**Aim of the task:** The required result is every line of the records that includes "owner".

Stored records

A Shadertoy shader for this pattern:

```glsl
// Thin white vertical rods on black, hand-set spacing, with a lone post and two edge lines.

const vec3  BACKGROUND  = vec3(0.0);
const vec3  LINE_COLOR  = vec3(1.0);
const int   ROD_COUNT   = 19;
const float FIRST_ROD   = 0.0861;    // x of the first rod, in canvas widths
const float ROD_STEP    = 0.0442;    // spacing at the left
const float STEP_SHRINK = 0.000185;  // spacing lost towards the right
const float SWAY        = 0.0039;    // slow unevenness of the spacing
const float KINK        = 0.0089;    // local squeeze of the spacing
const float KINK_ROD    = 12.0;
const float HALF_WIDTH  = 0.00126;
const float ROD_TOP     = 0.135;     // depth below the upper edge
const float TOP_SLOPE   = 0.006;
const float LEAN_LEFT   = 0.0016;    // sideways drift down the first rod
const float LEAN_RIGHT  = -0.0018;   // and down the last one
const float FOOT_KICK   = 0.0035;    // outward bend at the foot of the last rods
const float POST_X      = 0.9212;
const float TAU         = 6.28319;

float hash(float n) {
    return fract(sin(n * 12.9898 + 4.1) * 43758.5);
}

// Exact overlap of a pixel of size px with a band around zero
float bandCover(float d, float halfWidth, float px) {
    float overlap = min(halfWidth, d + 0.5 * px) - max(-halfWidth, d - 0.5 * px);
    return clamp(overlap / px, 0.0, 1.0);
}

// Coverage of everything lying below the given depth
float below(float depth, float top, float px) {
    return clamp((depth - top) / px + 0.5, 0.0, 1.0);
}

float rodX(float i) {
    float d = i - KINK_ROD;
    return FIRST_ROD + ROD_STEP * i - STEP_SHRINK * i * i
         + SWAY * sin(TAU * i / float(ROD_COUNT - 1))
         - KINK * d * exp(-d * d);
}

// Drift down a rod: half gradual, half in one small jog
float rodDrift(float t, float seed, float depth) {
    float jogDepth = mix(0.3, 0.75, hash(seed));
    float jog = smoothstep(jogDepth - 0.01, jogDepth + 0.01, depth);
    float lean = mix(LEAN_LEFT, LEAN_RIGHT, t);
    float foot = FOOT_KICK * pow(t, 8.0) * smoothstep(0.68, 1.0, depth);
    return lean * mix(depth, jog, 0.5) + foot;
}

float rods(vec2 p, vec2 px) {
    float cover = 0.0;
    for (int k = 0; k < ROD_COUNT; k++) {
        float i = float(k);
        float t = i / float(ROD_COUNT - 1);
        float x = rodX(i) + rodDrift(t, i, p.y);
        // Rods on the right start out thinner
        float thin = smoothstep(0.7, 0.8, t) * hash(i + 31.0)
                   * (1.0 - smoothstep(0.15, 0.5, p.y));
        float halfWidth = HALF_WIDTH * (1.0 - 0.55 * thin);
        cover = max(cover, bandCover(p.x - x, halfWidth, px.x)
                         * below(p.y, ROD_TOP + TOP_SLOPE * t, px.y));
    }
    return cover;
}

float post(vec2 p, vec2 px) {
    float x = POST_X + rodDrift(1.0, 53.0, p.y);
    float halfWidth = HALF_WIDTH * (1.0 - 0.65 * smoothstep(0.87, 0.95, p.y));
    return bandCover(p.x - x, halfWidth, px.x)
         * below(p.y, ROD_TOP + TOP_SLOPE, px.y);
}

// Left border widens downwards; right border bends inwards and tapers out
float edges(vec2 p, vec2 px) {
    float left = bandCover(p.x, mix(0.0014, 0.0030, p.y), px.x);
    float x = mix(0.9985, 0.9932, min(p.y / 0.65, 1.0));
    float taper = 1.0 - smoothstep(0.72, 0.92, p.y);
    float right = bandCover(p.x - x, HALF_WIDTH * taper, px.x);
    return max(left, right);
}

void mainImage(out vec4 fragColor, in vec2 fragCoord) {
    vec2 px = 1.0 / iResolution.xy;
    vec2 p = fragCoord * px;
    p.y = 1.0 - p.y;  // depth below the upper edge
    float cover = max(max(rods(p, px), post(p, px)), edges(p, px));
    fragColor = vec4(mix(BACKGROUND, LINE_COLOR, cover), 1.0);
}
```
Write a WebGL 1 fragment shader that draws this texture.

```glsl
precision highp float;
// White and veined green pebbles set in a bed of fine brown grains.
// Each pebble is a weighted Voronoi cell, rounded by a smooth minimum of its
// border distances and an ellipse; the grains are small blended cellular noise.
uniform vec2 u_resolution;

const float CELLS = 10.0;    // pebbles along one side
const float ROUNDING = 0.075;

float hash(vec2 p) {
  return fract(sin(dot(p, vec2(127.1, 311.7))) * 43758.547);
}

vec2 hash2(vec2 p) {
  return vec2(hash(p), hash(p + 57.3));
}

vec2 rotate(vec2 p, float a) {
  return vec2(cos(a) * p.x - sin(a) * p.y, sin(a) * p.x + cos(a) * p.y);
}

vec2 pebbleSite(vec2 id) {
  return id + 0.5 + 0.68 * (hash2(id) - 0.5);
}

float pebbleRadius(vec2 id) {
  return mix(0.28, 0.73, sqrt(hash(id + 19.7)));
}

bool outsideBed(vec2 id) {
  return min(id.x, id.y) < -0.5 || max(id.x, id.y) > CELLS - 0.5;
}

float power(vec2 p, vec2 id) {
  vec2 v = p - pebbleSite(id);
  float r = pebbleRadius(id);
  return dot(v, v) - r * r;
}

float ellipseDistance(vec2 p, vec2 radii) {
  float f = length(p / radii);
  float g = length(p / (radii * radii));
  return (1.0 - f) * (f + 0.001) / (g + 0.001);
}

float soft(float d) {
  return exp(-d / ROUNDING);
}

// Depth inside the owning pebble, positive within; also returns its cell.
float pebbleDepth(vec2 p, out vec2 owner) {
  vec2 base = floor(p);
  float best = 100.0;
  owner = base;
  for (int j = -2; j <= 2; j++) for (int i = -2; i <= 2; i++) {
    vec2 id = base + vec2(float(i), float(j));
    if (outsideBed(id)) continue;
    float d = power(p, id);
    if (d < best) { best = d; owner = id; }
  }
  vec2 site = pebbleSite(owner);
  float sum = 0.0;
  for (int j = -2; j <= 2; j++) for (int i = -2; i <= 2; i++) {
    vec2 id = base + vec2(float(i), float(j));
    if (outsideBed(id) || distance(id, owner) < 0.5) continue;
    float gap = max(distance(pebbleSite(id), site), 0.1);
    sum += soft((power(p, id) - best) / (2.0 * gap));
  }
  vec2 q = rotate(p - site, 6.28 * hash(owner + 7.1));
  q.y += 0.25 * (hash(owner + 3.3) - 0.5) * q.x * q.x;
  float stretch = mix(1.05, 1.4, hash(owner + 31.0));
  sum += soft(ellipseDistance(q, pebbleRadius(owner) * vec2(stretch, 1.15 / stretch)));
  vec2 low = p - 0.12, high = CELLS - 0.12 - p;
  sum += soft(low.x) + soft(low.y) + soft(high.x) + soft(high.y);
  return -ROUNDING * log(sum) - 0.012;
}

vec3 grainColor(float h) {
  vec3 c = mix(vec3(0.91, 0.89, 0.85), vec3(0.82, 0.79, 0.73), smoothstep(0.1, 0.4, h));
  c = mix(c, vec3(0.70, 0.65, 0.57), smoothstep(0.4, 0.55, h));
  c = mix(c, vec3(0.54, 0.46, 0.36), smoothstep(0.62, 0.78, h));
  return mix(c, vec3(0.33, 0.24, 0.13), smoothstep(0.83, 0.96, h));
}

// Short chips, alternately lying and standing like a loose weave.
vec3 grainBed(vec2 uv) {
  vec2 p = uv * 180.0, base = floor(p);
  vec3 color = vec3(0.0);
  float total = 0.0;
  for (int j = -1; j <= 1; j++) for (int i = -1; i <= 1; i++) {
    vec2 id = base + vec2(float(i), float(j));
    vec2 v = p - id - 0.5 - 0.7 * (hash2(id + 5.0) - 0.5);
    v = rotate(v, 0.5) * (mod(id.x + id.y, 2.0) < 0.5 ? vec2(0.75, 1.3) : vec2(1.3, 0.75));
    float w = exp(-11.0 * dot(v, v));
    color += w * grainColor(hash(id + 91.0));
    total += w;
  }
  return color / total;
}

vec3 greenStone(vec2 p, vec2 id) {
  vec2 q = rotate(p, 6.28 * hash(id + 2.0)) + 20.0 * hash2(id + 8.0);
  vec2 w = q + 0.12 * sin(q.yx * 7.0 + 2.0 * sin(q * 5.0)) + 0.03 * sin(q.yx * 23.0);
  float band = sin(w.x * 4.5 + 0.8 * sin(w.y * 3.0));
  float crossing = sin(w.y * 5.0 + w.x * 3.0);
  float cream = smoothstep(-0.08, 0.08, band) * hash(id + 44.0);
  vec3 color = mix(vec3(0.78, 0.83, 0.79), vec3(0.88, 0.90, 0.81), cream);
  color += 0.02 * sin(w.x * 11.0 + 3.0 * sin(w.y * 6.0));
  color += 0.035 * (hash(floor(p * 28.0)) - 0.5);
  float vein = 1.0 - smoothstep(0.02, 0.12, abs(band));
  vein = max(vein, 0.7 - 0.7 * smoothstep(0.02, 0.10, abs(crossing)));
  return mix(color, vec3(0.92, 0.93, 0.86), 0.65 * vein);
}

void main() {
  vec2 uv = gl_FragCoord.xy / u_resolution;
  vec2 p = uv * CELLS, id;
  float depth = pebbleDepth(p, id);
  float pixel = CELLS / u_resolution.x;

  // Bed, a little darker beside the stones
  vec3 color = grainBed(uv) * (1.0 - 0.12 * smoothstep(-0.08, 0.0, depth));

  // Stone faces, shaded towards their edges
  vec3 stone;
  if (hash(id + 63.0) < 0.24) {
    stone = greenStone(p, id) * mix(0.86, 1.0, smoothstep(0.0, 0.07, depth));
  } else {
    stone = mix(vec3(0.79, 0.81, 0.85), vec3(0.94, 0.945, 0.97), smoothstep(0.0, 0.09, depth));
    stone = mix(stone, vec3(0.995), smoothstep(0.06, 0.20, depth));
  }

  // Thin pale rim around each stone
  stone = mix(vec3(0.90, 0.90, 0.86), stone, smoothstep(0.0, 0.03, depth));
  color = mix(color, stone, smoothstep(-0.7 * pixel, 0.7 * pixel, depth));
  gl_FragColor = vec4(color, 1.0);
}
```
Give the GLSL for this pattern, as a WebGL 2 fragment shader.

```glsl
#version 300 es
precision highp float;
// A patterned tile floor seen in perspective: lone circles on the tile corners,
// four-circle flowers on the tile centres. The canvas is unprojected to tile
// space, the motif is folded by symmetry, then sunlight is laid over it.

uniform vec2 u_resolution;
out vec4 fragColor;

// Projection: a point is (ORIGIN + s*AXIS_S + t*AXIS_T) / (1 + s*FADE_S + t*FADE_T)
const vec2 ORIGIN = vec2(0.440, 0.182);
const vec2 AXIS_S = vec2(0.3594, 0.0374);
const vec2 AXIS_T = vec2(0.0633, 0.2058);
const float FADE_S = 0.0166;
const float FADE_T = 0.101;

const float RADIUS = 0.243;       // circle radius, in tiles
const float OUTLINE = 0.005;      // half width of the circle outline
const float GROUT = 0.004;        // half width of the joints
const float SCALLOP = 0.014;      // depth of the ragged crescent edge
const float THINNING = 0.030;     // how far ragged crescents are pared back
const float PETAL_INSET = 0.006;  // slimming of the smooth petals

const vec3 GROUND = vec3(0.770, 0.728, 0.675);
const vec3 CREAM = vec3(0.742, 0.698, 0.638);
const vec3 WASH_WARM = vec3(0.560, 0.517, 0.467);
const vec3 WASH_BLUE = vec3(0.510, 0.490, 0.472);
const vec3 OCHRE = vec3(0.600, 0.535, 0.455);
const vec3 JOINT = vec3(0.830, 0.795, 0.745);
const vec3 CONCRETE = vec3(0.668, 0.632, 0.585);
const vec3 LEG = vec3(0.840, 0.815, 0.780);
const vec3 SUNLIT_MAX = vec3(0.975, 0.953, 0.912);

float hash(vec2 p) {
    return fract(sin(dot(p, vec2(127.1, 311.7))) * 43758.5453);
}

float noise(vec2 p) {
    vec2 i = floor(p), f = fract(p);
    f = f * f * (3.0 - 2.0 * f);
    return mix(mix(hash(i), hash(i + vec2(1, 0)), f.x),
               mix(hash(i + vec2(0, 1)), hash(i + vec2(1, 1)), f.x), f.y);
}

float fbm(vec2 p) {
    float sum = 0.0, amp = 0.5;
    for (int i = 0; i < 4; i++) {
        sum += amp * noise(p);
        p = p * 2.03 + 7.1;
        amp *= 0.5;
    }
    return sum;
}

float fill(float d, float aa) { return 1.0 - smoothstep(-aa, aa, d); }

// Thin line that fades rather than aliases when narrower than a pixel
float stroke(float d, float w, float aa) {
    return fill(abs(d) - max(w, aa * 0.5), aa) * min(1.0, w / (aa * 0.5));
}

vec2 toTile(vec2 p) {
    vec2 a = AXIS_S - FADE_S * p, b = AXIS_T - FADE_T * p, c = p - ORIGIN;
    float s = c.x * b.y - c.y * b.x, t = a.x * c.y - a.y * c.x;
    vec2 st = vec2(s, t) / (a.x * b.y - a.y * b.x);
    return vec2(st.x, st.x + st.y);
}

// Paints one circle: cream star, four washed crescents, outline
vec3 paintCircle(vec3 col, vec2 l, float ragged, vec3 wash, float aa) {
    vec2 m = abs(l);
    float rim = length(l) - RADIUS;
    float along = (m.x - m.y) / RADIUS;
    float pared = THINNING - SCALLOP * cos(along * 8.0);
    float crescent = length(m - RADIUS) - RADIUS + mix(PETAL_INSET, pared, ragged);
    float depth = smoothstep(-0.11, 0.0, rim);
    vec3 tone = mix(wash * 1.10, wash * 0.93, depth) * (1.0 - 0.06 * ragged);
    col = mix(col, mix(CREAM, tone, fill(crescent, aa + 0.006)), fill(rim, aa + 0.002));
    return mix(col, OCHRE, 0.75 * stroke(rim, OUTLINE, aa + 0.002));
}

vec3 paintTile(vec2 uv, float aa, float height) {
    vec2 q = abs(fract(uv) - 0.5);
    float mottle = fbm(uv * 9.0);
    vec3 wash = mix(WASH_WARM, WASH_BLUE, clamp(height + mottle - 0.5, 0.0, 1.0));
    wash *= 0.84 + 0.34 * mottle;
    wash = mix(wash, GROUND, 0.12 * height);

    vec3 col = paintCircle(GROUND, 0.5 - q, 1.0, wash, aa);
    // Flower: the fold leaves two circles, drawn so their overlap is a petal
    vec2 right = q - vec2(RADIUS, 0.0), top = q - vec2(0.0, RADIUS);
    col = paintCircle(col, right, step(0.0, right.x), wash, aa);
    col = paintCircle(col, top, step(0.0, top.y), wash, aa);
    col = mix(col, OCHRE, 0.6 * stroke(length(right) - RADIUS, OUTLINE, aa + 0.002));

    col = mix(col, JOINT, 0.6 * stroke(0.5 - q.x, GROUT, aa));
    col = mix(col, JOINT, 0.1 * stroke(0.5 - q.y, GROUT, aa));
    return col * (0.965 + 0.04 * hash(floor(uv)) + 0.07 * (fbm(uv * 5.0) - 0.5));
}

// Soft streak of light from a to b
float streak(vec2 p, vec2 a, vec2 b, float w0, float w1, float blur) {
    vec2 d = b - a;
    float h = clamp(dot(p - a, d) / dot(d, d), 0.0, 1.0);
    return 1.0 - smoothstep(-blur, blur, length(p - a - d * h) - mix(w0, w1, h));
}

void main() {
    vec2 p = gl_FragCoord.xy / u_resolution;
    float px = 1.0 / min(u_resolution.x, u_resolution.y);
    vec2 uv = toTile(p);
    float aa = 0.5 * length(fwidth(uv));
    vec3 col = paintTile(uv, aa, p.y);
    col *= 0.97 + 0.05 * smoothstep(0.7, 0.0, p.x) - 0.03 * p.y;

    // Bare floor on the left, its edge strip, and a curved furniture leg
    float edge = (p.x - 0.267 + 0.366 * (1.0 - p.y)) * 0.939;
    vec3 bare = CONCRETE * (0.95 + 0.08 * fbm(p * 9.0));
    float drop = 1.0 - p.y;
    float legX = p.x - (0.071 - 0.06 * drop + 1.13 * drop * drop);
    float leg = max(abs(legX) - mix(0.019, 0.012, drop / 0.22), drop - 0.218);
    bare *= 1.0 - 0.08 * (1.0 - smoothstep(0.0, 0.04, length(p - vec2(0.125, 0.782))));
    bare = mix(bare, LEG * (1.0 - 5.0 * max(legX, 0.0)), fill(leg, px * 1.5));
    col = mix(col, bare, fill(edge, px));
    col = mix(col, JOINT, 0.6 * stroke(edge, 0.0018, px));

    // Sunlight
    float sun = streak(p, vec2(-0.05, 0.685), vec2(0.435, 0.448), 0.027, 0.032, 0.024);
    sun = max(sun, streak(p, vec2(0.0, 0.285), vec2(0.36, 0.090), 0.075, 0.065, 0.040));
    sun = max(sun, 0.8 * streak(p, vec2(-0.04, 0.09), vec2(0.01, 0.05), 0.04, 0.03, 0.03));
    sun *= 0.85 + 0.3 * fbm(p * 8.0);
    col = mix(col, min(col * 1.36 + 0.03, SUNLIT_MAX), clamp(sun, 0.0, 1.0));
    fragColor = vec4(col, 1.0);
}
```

**Response area:**
float pebbleDepth(vec2 p, out vec2 owner) {
  owner = base;
    if (d < best) { best = d; owner = id; }
  vec2 site = pebbleSite(owner);
    if (outsideBed(id) || distance(id, owner) < 0.5) continue;
  vec2 q = rotate(p - site, 6.28 * hash(owner + 7.1));
  q.y += 0.25 * (hash(owner + 3.3) - 0.5) * q.x * q.x;
  float stretch = mix(1.05, 1.4, hash(owner + 31.0));
  sum += soft(ellipseDistance(q, pebbleRadius(owner) * vec2(stretch, 1.15 / stretch)));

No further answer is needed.